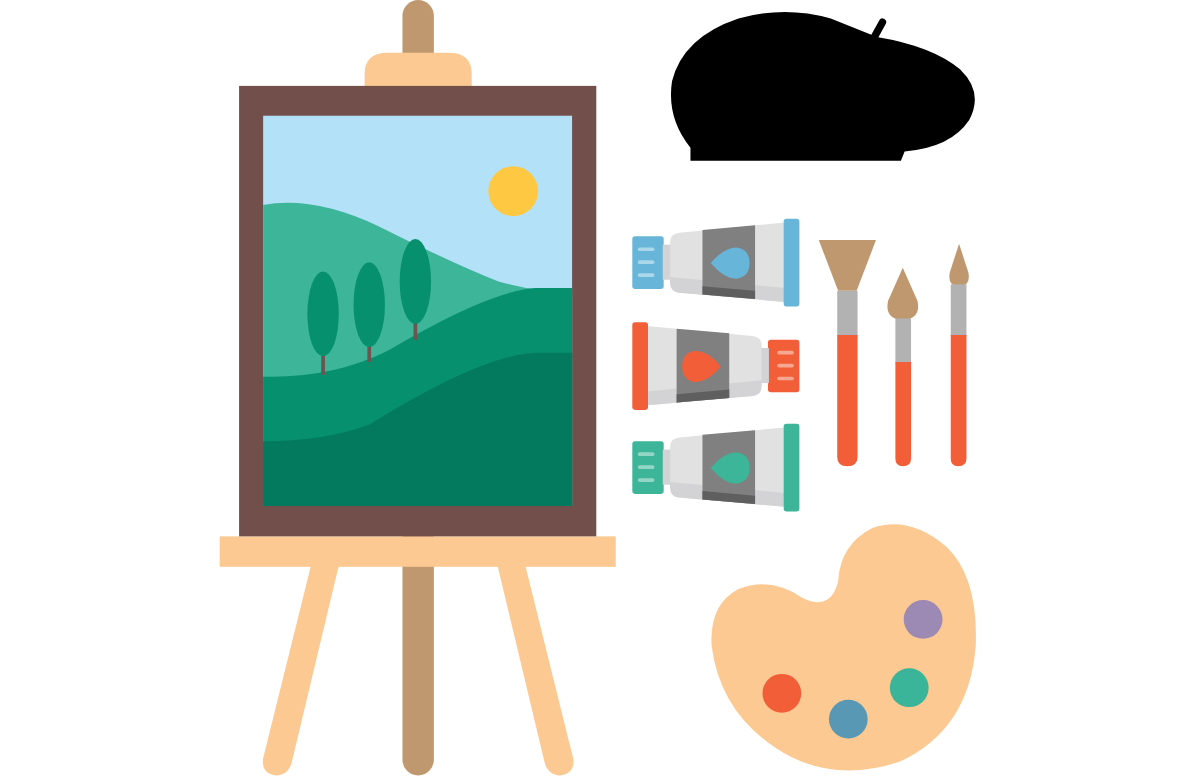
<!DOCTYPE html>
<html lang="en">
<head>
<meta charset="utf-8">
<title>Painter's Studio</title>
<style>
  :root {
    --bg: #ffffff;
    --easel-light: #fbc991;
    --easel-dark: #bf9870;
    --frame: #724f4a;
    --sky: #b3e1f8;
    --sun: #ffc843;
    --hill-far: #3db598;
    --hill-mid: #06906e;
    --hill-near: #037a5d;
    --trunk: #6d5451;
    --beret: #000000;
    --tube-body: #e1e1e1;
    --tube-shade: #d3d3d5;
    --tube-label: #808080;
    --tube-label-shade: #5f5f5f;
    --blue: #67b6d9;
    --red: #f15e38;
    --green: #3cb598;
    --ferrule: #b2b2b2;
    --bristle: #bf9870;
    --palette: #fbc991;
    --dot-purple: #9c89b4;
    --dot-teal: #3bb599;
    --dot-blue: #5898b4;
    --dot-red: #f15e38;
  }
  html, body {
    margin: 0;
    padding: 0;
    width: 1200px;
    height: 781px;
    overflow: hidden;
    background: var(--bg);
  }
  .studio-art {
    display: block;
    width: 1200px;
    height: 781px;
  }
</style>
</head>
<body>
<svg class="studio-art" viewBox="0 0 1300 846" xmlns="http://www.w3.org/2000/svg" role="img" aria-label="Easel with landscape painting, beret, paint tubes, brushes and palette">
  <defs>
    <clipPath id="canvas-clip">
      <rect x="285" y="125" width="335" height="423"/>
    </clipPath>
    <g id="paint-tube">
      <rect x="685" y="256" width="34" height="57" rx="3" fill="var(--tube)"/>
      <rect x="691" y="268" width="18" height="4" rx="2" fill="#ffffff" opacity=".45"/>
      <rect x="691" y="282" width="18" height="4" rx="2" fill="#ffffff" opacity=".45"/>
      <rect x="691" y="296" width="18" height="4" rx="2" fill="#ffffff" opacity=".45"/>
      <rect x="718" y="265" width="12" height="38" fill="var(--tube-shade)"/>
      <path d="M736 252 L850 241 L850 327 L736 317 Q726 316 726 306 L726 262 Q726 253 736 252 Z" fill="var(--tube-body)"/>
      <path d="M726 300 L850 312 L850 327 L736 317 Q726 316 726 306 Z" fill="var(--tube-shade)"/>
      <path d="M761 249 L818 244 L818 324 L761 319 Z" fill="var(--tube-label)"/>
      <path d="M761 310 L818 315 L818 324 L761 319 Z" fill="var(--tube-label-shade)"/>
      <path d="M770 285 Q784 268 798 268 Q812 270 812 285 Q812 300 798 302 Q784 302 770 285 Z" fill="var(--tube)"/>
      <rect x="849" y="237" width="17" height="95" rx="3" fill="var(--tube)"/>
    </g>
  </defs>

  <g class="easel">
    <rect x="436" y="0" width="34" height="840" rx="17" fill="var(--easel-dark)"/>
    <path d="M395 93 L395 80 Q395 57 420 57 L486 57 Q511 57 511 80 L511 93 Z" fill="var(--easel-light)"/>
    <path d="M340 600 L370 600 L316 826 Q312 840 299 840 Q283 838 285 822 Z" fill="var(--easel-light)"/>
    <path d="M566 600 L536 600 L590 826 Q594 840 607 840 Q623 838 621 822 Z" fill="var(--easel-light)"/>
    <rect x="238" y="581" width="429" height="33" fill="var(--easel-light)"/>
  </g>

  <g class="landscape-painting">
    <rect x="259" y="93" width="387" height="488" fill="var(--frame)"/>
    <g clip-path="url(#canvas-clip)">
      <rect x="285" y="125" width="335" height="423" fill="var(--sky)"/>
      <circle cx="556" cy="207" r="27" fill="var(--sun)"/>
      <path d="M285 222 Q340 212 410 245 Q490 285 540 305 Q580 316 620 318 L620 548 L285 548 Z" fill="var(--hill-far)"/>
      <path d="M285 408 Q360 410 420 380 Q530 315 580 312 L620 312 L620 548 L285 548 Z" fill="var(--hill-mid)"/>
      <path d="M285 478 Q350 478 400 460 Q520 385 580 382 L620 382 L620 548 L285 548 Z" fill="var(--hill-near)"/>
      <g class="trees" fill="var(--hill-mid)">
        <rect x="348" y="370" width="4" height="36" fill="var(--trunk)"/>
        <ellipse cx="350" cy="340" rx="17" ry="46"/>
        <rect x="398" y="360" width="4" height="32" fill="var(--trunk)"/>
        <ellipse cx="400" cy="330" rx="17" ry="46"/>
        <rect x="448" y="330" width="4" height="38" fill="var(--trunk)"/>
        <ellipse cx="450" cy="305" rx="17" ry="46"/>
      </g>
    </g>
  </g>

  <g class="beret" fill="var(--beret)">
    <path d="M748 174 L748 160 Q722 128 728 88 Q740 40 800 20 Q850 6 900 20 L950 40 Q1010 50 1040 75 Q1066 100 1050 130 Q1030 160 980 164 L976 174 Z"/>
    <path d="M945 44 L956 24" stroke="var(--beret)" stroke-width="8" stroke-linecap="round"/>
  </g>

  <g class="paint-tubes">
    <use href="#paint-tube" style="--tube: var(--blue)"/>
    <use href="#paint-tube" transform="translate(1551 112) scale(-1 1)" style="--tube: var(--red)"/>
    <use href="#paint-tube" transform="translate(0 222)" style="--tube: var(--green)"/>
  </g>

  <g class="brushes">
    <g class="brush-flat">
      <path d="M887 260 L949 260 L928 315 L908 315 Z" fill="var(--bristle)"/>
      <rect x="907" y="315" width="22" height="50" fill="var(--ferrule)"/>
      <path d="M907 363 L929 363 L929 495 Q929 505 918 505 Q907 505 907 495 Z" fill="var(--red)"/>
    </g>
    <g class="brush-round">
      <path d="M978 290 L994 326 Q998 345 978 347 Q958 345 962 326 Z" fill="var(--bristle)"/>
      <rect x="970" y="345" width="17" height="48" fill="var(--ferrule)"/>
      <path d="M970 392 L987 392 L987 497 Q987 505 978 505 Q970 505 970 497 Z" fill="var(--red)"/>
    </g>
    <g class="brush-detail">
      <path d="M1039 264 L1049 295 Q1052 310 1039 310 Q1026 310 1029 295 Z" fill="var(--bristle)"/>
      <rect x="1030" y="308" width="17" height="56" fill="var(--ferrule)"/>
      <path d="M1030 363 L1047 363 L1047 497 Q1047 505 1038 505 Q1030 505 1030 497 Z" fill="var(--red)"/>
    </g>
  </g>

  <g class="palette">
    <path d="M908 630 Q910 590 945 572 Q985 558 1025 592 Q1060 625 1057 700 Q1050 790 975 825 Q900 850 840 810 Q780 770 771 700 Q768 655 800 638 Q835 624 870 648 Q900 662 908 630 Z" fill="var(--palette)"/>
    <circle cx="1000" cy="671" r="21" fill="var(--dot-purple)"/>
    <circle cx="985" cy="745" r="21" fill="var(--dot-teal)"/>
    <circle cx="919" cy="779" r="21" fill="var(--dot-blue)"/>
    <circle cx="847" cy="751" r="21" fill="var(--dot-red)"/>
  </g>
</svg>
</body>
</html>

**TASK**
What lines in the listing above hold the string "blue"? List them.

**ANSWER TO THIS PROBLEM**
    --blue: #67b6d9;
    --dot-blue: #5898b4;
    <use href="#paint-tube" style="--tube: var(--blue)"/>
    <circle cx="919" cy="779" r="21" fill="var(--dot-blue)"/>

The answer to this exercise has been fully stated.